## [RECORDS FOR THIS EXERCISE]

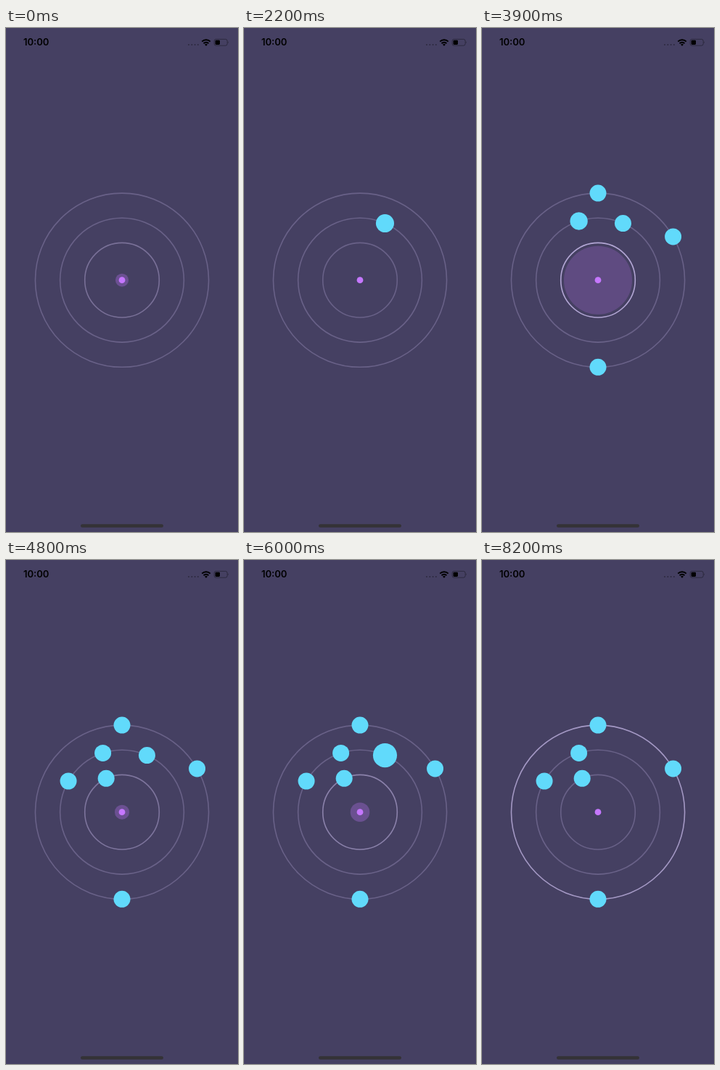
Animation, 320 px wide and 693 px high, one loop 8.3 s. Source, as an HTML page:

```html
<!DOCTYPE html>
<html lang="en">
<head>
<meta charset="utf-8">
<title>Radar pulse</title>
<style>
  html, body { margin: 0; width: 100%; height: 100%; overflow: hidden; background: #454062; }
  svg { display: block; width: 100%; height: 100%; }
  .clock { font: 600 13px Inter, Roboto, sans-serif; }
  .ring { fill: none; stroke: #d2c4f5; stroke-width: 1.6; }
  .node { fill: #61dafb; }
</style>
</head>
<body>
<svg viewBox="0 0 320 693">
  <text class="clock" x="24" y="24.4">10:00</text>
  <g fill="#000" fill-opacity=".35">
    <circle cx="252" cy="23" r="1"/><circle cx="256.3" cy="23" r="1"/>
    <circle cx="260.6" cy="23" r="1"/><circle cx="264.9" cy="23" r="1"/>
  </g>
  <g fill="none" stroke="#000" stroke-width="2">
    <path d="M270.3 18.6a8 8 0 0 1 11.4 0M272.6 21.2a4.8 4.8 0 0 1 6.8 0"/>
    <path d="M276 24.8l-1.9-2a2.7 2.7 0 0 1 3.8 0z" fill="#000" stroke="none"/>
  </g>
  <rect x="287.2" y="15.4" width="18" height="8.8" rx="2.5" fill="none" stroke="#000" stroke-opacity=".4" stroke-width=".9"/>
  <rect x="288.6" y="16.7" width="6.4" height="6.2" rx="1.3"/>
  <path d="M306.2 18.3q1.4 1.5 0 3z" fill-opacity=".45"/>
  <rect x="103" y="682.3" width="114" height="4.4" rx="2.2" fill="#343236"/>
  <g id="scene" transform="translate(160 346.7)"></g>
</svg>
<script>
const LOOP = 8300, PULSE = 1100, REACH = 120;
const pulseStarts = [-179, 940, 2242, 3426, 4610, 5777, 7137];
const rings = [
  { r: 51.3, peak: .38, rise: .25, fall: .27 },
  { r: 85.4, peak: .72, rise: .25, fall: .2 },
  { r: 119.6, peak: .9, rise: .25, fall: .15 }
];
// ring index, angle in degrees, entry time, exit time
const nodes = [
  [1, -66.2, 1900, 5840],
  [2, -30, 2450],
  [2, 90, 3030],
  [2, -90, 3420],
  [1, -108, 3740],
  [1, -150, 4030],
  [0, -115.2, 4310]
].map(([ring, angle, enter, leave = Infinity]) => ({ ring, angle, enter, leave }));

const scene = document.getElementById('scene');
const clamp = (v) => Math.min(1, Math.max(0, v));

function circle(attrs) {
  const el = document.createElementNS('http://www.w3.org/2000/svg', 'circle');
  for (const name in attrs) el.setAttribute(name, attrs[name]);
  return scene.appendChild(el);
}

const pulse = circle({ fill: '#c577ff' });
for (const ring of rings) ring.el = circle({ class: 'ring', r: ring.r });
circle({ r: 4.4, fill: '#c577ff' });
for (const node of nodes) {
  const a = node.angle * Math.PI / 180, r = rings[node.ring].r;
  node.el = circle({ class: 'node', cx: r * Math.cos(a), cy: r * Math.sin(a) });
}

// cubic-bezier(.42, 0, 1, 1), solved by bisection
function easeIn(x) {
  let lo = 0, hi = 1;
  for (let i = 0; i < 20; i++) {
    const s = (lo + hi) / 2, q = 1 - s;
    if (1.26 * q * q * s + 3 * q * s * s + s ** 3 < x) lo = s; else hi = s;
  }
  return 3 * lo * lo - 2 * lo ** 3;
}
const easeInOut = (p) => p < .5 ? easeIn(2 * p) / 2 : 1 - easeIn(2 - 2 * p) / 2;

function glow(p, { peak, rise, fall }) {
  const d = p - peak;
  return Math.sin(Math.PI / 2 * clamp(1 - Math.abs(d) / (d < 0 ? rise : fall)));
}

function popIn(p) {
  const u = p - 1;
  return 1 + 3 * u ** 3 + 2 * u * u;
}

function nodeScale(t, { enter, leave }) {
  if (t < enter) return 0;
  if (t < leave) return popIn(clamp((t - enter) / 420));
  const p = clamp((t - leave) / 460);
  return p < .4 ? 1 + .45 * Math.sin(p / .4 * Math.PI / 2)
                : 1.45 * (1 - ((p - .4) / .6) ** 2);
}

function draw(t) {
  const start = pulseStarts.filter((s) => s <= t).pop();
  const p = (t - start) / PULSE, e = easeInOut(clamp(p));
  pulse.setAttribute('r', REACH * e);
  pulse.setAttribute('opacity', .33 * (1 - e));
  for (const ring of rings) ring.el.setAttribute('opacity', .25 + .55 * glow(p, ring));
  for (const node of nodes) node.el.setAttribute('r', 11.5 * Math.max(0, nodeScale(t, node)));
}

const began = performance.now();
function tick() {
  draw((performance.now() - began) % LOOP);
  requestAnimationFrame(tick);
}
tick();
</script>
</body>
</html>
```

## [TASK PROMPT]
Write out each line of the data exactly; the images should be left out.

## [WRITTEN ANSWER]
Animation, 320 px wide and 693 px high, one loop 8.3 s. Source, as an HTML page:

```html
<!DOCTYPE html>
<html lang="en">
<head>
<meta charset="utf-8">
<title>Radar pulse</title>
<style>
  html, body { margin: 0; width: 100%; height: 100%; overflow: hidden; background: #454062; }
  svg { display: block; width: 100%; height: 100%; }
  .clock { font: 600 13px Inter, Roboto, sans-serif; }
  .ring { fill: none; stroke: #d2c4f5; stroke-width: 1.6; }
  .node { fill: #61dafb; }
</style>
</head>
<body>
<svg viewBox="0 0 320 693">
  <text class="clock" x="24" y="24.4">10:00</text>
  <g fill="#000" fill-opacity=".35">
    <circle cx="252" cy="23" r="1"/><circle cx="256.3" cy="23" r="1"/>
    <circle cx="260.6" cy="23" r="1"/><circle cx="264.9" cy="23" r="1"/>
  </g>
  <g fill="none" stroke="#000" stroke-width="2">
    <path d="M270.3 18.6a8 8 0 0 1 11.4 0M272.6 21.2a4.8 4.8 0 0 1 6.8 0"/>
    <path d="M276 24.8l-1.9-2a2.7 2.7 0 0 1 3.8 0z" fill="#000" stroke="none"/>
  </g>
  <rect x="287.2" y="15.4" width="18" height="8.8" rx="2.5" fill="none" stroke="#000" stroke-opacity=".4" stroke-width=".9"/>
  <rect x="288.6" y="16.7" width="6.4" height="6.2" rx="1.3"/>
  <path d="M306.2 18.3q1.4 1.5 0 3z" fill-opacity=".45"/>
  <rect x="103" y="682.3" width="114" height="4.4" rx="2.2" fill="#343236"/>
  <g id="scene" transform="translate(160 346.7)"></g>
</svg>
<script>
const LOOP = 8300, PULSE = 1100, REACH = 120;
const pulseStarts = [-179, 940, 2242, 3426, 4610, 5777, 7137];
const rings = [
  { r: 51.3, peak: .38, rise: .25, fall: .27 },
  { r: 85.4, peak: .72, rise: .25, fall: .2 },
  { r: 119.6, peak: .9, rise: .25, fall: .15 }
];
// ring index, angle in degrees, entry time, exit time
const nodes = [
  [1, -66.2, 1900, 5840],
  [2, -30, 2450],
  [2, 90, 3030],
  [2, -90, 3420],
  [1, -108, 3740],
  [1, -150, 4030],
  [0, -115.2, 4310]
].map(([ring, angle, enter, leave = Infinity]) => ({ ring, angle, enter, leave }));

const scene = document.getElementById('scene');
const clamp = (v) => Math.min(1, Math.max(0, v));

function circle(attrs) {
  const el = document.createElementNS('http://www.w3.org/2000/svg', 'circle');
  for (const name in attrs) el.setAttribute(name, attrs[name]);
  return scene.appendChild(el);
}

const pulse = circle({ fill: '#c577ff' });
for (const ring of rings) ring.el = circle({ class: 'ring', r: ring.r });
circle({ r: 4.4, fill: '#c577ff' });
for (const node of nodes) {
  const a = node.angle * Math.PI / 180, r = rings[node.ring].r;
  node.el = circle({ class: 'node', cx: r * Math.cos(a), cy: r * Math.sin(a) });
}

// cubic-bezier(.42, 0, 1, 1), solved by bisection
function easeIn(x) {
  let lo = 0, hi = 1;
  for (let i = 0; i < 20; i++) {
    const s = (lo + hi) / 2, q = 1 - s;
    if (1.26 * q * q * s + 3 * q * s * s + s ** 3 < x) lo = s; else hi = s;
  }
  return 3 * lo * lo - 2 * lo ** 3;
}
const easeInOut = (p) => p < .5 ? easeIn(2 * p) / 2 : 1 - easeIn(2 - 2 * p) / 2;

function glow(p, { peak, rise, fall }) {
  const d = p - peak;
  return Math.sin(Math.PI / 2 * clamp(1 - Math.abs(d) / (d < 0 ? rise : fall)));
}

function popIn(p) {
  const u = p - 1;
  return 1 + 3 * u ** 3 + 2 * u * u;
}

function nodeScale(t, { enter, leave }) {
  if (t < enter) return 0;
  if (t < leave) return popIn(clamp((t - enter) / 420));
  const p = clamp((t - leave) / 460);
  return p < .4 ? 1 + .45 * Math.sin(p / .4 * Math.PI / 2)
                : 1.45 * (1 - ((p - .4) / .6) ** 2);
}

function draw(t) {
  const start = pulseStarts.filter((s) => s <= t).pop();
  const p = (t - start) / PULSE, e = easeInOut(clamp(p));
  pulse.setAttribute('r', REACH * e);
  pulse.setAttribute('opacity', .33 * (1 - e));
  for (const ring of rings) ring.el.setAttribute('opacity', .25 + .55 * glow(p, ring));
  for (const node of nodes) node.el.setAttribute('r', 11.5 * Math.max(0, nodeScale(t, node)));
}

const began = performance.now();
function tick() {
  draw((performance.now() - began) % LOOP);
  requestAnimationFrame(tick);
}
tick();
</script>
</body>
</html>
```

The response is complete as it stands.